p53 is a tumor suppressor and regulates apoptosis. p53 is abnormally elevated in central nervous system lesions in sporadic ALS (Martin 2000). p53 regulates the expression of proteins found in the intrinsic mitochondrial death pathway, transcriptionally activating pro-apoptotic genes such as Bax (Miyashita and Reed 1995). We also found a tendency for Bax up-regulation after OPTN knockdown. In mutant SOD1 transgenic mice, a mouse model of ALS, Bax deletion protects motor neuron death (Gould et al. 2006). Therefore, we speculate that up-regulation of NF-κB activity after OPTN knockdown induces neuronal death via the p53-dependent mitochondrial death pathway.

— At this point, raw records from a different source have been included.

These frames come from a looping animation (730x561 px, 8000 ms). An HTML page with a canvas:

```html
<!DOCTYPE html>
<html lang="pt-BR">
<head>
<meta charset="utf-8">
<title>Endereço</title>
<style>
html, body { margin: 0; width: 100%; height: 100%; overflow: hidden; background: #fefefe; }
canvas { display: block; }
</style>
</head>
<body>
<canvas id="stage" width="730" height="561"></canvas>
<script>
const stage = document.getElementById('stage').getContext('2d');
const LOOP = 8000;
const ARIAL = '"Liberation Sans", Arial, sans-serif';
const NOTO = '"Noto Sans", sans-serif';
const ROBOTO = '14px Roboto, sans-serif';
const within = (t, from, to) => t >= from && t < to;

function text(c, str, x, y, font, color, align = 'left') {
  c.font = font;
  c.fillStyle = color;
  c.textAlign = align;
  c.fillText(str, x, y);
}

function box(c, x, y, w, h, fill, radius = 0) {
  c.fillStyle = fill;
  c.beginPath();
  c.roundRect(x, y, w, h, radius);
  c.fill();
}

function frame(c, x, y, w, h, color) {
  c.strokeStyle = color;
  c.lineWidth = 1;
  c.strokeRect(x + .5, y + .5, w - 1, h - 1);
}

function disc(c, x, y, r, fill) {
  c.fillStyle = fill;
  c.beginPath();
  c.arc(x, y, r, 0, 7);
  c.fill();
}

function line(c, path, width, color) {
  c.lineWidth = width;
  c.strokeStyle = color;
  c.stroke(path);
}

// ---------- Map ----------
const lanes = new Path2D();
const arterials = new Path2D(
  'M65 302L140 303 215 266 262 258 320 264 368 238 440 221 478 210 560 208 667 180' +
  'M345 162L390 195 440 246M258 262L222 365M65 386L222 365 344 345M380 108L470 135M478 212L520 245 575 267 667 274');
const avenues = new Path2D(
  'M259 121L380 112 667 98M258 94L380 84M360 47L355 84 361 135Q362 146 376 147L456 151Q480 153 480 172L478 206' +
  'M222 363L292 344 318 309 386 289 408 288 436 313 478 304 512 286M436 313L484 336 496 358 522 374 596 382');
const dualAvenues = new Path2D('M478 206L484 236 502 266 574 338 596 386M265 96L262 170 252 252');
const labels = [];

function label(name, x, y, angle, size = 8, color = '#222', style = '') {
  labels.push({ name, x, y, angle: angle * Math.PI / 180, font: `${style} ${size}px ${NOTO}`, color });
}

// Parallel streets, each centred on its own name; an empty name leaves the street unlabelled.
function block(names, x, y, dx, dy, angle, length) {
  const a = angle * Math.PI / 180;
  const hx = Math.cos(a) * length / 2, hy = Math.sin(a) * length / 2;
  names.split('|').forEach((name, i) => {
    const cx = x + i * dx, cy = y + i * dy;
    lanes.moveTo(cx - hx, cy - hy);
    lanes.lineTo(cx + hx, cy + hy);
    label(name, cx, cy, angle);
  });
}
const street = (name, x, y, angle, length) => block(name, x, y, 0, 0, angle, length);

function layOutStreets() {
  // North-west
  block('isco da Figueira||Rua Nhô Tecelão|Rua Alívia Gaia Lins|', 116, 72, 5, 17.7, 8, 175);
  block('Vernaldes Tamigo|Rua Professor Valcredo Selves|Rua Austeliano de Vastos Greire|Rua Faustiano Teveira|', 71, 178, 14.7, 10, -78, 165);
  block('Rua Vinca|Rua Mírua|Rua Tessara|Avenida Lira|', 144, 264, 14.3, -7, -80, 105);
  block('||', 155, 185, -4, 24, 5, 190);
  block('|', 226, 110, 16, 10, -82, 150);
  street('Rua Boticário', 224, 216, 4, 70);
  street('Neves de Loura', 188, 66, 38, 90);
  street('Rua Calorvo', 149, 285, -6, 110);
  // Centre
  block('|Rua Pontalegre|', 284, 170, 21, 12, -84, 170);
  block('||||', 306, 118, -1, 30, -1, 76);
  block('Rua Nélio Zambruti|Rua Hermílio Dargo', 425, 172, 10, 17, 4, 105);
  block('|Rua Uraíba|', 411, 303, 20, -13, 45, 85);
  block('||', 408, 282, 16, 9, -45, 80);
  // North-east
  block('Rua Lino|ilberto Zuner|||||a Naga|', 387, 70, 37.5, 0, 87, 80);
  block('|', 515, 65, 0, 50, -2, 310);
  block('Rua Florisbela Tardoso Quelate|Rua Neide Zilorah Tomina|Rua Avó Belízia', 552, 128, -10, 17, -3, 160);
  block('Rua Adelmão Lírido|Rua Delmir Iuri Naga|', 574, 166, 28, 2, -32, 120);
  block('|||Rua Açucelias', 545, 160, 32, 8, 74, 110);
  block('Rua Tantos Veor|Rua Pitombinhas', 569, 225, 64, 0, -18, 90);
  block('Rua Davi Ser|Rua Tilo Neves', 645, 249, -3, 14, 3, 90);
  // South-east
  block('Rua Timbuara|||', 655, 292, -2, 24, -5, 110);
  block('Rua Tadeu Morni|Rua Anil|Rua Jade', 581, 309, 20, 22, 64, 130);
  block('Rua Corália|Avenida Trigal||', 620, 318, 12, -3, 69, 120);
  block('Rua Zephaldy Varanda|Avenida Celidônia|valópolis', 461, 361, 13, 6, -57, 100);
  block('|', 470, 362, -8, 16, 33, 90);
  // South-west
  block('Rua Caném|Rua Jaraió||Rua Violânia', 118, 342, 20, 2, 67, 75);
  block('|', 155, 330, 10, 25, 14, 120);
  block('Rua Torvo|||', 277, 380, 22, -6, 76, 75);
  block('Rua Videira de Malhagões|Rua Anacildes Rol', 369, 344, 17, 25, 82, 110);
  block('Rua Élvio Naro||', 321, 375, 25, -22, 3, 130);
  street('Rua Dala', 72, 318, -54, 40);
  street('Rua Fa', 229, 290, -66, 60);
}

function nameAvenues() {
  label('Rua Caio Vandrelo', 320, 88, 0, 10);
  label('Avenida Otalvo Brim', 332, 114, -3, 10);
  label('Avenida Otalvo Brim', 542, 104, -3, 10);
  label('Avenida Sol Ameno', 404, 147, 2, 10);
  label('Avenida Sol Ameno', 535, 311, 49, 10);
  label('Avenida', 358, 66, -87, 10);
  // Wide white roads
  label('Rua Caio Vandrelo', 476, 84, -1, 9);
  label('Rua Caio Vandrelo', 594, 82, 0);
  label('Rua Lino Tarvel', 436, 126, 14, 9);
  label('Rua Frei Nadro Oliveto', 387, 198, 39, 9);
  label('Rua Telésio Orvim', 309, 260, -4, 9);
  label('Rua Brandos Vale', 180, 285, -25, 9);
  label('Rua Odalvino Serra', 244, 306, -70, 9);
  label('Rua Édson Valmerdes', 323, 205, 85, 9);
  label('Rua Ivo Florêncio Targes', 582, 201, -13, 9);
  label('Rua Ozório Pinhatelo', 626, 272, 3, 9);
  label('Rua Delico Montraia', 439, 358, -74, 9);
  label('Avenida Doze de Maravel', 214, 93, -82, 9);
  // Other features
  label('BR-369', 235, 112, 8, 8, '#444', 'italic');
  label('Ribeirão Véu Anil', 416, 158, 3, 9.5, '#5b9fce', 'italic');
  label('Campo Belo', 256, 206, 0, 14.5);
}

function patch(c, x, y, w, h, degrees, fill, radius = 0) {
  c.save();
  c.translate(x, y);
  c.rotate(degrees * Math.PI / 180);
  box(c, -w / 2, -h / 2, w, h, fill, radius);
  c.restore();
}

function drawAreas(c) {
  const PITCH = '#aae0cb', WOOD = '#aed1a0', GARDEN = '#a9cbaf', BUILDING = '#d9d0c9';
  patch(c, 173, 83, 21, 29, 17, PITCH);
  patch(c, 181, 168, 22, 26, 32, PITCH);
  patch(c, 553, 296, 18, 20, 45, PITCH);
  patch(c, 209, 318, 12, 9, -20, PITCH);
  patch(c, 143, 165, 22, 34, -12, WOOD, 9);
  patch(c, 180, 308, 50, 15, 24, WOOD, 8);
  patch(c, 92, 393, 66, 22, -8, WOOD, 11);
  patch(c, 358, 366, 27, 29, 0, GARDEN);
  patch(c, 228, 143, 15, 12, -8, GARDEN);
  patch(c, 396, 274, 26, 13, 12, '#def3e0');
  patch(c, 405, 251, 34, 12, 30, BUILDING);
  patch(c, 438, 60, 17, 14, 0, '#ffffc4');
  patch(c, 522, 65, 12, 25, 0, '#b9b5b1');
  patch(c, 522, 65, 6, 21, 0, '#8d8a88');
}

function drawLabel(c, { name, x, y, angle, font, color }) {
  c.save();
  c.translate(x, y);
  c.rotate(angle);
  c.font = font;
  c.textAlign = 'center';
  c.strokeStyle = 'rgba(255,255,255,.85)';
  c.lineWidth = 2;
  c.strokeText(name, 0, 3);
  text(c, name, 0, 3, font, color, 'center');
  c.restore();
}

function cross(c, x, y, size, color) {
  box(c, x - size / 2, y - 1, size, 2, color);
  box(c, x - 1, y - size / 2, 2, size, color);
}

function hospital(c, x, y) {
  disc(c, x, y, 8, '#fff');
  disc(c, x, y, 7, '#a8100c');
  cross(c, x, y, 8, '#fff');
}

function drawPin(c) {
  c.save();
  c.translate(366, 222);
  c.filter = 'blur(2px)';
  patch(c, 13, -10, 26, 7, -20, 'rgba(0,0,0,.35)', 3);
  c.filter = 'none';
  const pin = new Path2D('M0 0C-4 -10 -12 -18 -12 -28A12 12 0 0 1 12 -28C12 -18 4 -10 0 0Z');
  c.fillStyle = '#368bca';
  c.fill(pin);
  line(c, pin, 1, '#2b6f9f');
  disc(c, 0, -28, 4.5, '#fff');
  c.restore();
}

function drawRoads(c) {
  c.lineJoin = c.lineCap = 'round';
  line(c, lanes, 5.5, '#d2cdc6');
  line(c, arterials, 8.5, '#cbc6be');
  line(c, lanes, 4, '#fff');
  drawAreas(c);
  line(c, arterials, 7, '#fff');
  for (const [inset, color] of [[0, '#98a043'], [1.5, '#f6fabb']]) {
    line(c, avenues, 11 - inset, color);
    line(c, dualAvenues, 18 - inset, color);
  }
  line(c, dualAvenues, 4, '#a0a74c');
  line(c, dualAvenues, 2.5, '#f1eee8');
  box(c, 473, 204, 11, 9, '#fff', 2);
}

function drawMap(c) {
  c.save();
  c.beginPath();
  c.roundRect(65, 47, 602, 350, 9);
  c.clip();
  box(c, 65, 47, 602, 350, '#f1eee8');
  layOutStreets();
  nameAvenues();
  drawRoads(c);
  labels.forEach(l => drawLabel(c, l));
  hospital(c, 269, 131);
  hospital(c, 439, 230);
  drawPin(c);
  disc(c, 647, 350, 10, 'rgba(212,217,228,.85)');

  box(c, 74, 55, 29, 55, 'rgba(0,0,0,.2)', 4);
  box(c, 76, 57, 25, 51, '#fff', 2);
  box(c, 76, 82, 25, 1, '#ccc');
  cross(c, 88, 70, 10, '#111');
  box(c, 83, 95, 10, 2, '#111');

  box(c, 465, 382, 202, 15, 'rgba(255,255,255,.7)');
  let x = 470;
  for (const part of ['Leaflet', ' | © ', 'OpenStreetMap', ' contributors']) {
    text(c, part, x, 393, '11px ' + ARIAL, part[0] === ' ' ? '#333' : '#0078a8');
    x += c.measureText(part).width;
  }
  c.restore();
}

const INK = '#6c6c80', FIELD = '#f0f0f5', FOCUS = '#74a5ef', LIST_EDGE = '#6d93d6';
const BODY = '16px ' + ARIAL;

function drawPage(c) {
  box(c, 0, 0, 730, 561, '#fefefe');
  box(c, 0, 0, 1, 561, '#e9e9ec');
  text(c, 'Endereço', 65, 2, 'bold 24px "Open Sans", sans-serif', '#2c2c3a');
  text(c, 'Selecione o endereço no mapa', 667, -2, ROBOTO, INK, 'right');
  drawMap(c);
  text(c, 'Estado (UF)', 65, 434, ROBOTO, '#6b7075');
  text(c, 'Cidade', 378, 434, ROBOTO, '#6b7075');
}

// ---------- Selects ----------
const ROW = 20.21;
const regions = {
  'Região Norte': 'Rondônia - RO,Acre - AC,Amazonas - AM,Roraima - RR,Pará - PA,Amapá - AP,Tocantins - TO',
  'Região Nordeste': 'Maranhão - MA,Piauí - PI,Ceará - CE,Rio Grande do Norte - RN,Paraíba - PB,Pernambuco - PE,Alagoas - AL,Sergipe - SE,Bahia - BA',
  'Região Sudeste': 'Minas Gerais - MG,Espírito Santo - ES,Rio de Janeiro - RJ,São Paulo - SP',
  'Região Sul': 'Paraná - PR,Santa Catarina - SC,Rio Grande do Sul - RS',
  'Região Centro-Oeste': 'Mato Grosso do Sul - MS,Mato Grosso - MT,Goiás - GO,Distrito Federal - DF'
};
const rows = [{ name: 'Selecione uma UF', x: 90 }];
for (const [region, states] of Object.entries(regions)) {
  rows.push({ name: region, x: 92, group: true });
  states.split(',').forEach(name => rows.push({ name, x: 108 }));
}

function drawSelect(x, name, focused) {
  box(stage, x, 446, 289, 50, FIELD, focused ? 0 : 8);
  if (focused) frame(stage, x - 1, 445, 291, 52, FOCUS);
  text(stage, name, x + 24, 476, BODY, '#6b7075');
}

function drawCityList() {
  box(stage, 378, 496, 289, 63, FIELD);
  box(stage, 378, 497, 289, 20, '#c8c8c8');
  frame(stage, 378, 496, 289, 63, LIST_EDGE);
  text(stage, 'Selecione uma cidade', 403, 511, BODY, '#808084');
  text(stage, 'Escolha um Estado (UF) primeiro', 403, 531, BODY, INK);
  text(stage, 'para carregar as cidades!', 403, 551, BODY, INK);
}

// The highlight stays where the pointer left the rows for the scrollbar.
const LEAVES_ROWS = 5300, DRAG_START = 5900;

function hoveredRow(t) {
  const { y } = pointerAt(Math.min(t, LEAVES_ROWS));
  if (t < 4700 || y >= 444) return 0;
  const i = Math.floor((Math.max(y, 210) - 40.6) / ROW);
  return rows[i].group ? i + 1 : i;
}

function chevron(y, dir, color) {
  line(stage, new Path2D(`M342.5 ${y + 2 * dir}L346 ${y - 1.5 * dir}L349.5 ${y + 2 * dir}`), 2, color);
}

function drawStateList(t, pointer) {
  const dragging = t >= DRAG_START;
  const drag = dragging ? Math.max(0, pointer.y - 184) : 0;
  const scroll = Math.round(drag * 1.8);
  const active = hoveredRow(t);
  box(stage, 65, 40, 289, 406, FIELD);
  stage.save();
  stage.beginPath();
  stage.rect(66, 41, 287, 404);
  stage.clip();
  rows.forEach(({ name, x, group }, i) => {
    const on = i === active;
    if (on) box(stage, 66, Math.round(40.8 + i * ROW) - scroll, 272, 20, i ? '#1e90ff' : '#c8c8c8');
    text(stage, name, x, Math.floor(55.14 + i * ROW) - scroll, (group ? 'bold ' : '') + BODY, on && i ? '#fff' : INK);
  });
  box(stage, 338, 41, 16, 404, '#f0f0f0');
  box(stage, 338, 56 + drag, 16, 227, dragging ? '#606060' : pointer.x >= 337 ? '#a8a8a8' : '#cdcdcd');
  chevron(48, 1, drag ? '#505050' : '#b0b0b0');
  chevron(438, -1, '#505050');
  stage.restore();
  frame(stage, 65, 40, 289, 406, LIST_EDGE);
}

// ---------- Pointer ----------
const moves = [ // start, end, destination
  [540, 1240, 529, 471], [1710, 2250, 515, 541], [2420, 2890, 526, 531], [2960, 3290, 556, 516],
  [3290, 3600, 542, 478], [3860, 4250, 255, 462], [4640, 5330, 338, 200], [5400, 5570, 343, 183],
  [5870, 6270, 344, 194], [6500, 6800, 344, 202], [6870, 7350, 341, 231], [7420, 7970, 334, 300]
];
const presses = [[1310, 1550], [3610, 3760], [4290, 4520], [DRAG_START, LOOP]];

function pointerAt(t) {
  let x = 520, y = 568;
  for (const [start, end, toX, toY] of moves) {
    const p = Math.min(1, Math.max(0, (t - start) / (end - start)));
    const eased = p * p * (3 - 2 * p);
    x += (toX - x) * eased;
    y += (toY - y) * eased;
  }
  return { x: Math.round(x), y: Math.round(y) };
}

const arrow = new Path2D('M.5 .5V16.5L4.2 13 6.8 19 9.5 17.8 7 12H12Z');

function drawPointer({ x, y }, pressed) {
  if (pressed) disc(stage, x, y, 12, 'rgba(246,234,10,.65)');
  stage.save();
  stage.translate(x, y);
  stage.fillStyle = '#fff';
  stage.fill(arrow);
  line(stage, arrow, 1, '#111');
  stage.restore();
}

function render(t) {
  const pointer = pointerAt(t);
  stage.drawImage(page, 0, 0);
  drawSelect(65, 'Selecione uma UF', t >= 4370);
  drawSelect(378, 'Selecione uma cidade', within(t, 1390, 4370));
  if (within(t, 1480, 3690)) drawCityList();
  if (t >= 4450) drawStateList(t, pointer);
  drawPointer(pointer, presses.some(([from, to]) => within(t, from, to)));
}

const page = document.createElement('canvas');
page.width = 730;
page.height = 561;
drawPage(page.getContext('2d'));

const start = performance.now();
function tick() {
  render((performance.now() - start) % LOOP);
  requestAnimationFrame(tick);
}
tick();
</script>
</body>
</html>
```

TNFα is a pro-inflammatory cytokine and is increased in the blood of patients with sporadic ALS (Poloni et al. 2000). In spinal cords of mutant SOD1 transgenic mice, the mRNA and protein levels of TNFα are increased, suggesting neuroinflammation involvement for motor neuron death (Yoshihara et al. 2002; Hensley et al. 2003). The mRNA level of TNFα was up-regulated after OPTN knockdown, which may reflect neuroinflammation in vivo.

In this study, we found that neuronal cell death was induced by OPTN knockdown, which lead to NF-κB activation. Proapoptotic molecules such as p53 and Bax representing downstream targets of NF-κB are suggested to be involved in neuronal death. These results suggest that NF-κB suppression is a promising strategy for the treatment of ALS.

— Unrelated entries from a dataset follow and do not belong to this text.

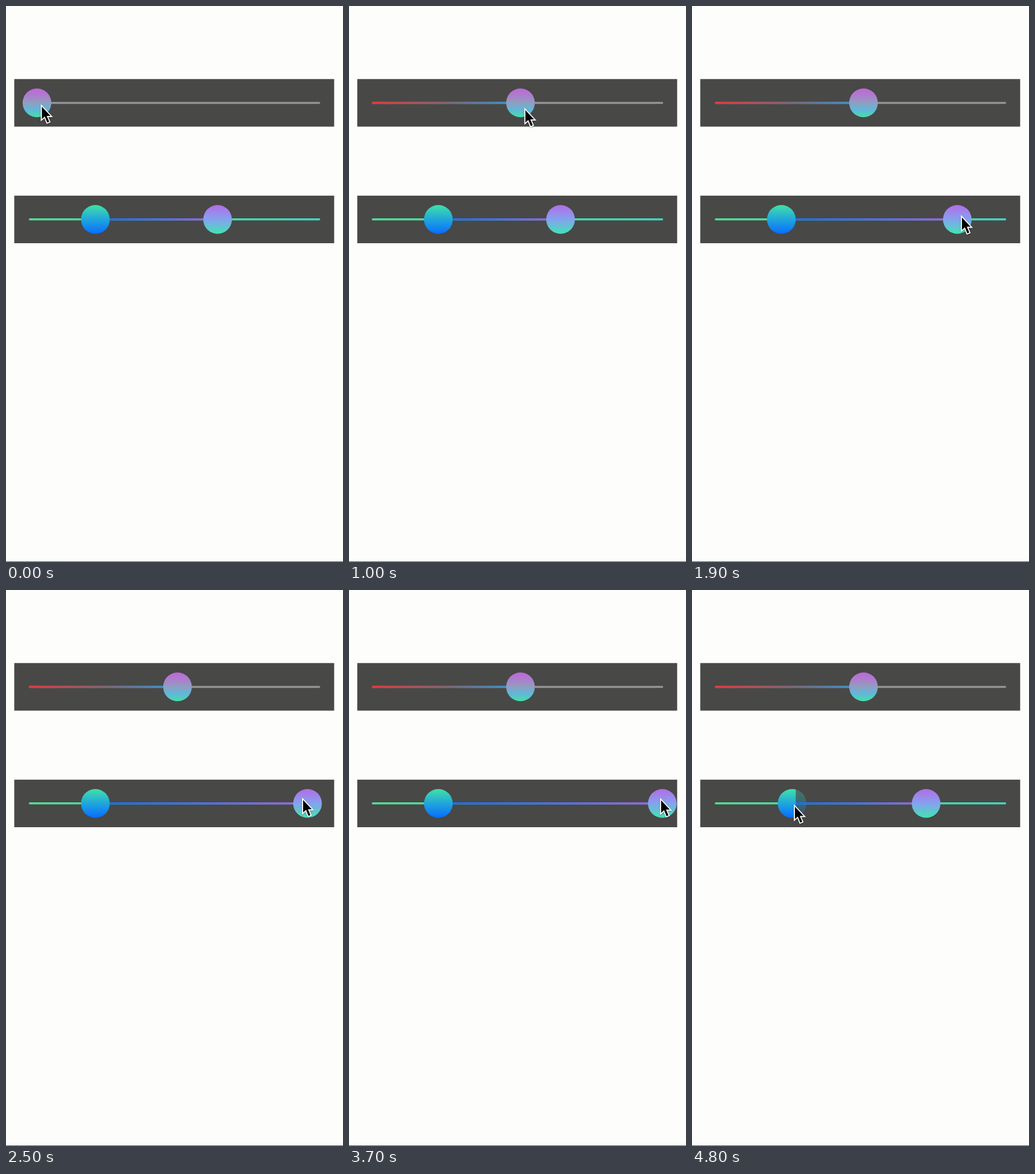
An HTML page for the animation above (4900 ms loop, 583x961 px).

```html
<!DOCTYPE html>
<html lang="en">
<head>
<meta charset="utf-8">
<title>Gradient sliders</title>
<style>
  html, body { margin: 0; width: 100%; height: 100%; overflow: hidden; background: #fdfdfc; }
  svg { display: block; width: 583px; height: 961px; }
  .panel { fill: #484847; }
  #cursor { filter: drop-shadow(0 1px 1px rgba(0, 0, 0, .3)); }
</style>
</head>
<body>
<svg viewBox="0 0 583 961">
  <defs id="defs">
    <clipPath id="painted"><rect x="14" y="327" width="165.5" height="83"/></clipPath>
  </defs>

  <rect y="960" width="583" height="1" fill="#555"/>

  <rect class="panel" x="14.3" y="126.3" width="553.4" height="82.2"/>
  <rect x="39.5" y="165.8" width="504" height="3.4" rx="1.7" fill="#949496"/>
  <rect id="fill" x="39.5" y="165.8" height="3.4" rx="1.7" fill="url(#warm)"/>
  <circle id="single" cy="167.4" r="24.8" fill="url(#rose)"/>

  <rect class="panel" x="14.3" y="327.8" width="553.4" height="82.2"/>
  <rect x="39.5" y="367.1" width="504" height="3.4" rx="1.7" fill="url(#mint)"/>
  <circle id="ghost" cy="368.9" r="24.8" fill="url(#ocean)" opacity=".3"/>
  <rect id="range" y="367.1" height="3.4" fill="url(#violet)"/>
  <g clip-path="url(#painted)"><circle id="low" cy="368.9" r="24.8" fill="url(#ocean)"/></g>
  <circle id="high" cy="368.9" r="24.8" fill="url(#lilac)"/>

  <path id="cursor" d="M2 4.5V26L7 21.5L11.3 32L14.7 30.6L10.4 20.6H17Z"
        stroke="#fff" stroke-width="3.6" paint-order="stroke"/>
</svg>
<script>
  const LOOP = 4900, STEP = 100, GRIP = 6;
  const $ = id => document.getElementById(id);
  const clamp = (v, min, max) => Math.max(min, Math.min(max, v));

  function set(el, attrs) {
    for (const key in attrs) el.setAttribute(key, attrs[key]);
    return el;
  }
  const make = (parent, tag, attrs) =>
    set(parent.appendChild(document.createElementNS("http://www.w3.org/2000/svg", tag)), attrs);

  // Evenly spaced stops, left to right or top to bottom
  function gradient(id, vertical, ...colors) {
    const g = make($("defs"), "linearGradient", vertical ? { id, x2: 0, y2: 1 } : { id });
    colors.forEach((color, i) =>
      make(g, "stop", { offset: i / (colors.length - 1), "stop-color": color }));
  }
  gradient("warm", false, "#e8383a", "#7f6470", "#2f9be0");
  gradient("mint", false, "#50e096", "#42d8bc");
  gradient("violet", false, "#0c6cff", "#5068f6", "#b05ae0");
  gradient("rose", true, "#c066dc", "#ad7ecc", "#8d9fc0", "#5fb8da", "#44e0a4");
  gradient("ocean", true, "#40e0a8", "#20a6dc", "#086cff");
  gradient("lilac", true, "#b46ce8", "#84a2ee", "#40e4b4");

  // Pointer path after the first drag: time, x, y
  const path = [
    [1000, 302.5, 175.5], [1500, 372, 356], [1800, 465, 361], [1900, 465, 361],
    [2200, 541, 360], [2500, 512, 358.5], [2800, 455, 359], [3000, 486.5, 359],
    [3300, 546, 359], [3600, 550, 359], [3700, 538, 359], [4200, 411, 362],
    [4500, 230, 376], [4800, 176, 370]
  ];

  // Smooth curve through the path, with slopes taken from neighbouring points
  function follow(t) {
    const last = path.length - 1;
    const at = i => path[clamp(i, 0, last)];
    const i = clamp(path.findIndex(point => point[0] > t) - 1, 0, last);
    if (t >= at(last)[0]) return at(last).slice(1);
    const a = at(i), b = at(i + 1), span = b[0] - a[0], p = (t - a[0]) / span;
    const slope = (j, k) => (at(j + 1)[k] - at(j - 1)[k]) / (at(j + 1)[0] - at(j - 1)[0]);
    return [1, 2].map(k =>
      a[k] + (b[k] - a[k]) * p * p * (3 - 2 * p) +
      span * p * (1 - p) * (slope(i, k) * (1 - p) - slope(i + 1, k) * p));
  }

  // The first knob is swung from end to end
  const swing = t => [281 - 269 * Math.cos(t * .01152 - .607), 169.5 + t * .006];
  const pointer = t => t <= 1000 ? swing(t) : follow(t);

  function draw(t) {
    const [x, y] = pointer(t);
    const single = clamp(swing(Math.min(t, 1000))[0] - GRIP - .5, 40, 543);
    // The upper knob trails the pointer by one step while held
    const high = Math.min(542, pointer(clamp(t, 1600, 4300) - STEP)[0] - GRIP);
    const low = t < 4800 ? 154.6 : 173.2;

    set($("fill"), { width: single - 39.5 });
    set($("range"), { x: low, width: high - low });
    set($("single"), { cx: single });
    set($("ghost"), { cx: low });
    set($("low"), { cx: low });
    set($("high"), { cx: high });
    set($("cursor"), { transform: `translate(${x} ${y})` });
  }

  const start = performance.now();
  function tick() {
    const t = (performance.now() - start) % LOOP;
    draw(Math.floor(t / STEP) * STEP);
    requestAnimationFrame(tick);
  }
  tick();
</script>
</body>
</html>
```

We thank Dr. Shoji Yamaoka for the generous gift of the (Igκ)3 conA-luc plasmid. We thank Ms. Ai Tanigaki and Ms. Rie Hikawa for technical assistance. This study was supported in part by grants-in-aid for scientific research from the Japan Society for the Promotion of Science (grant number 24300132).

All authors declare no conflict of interest.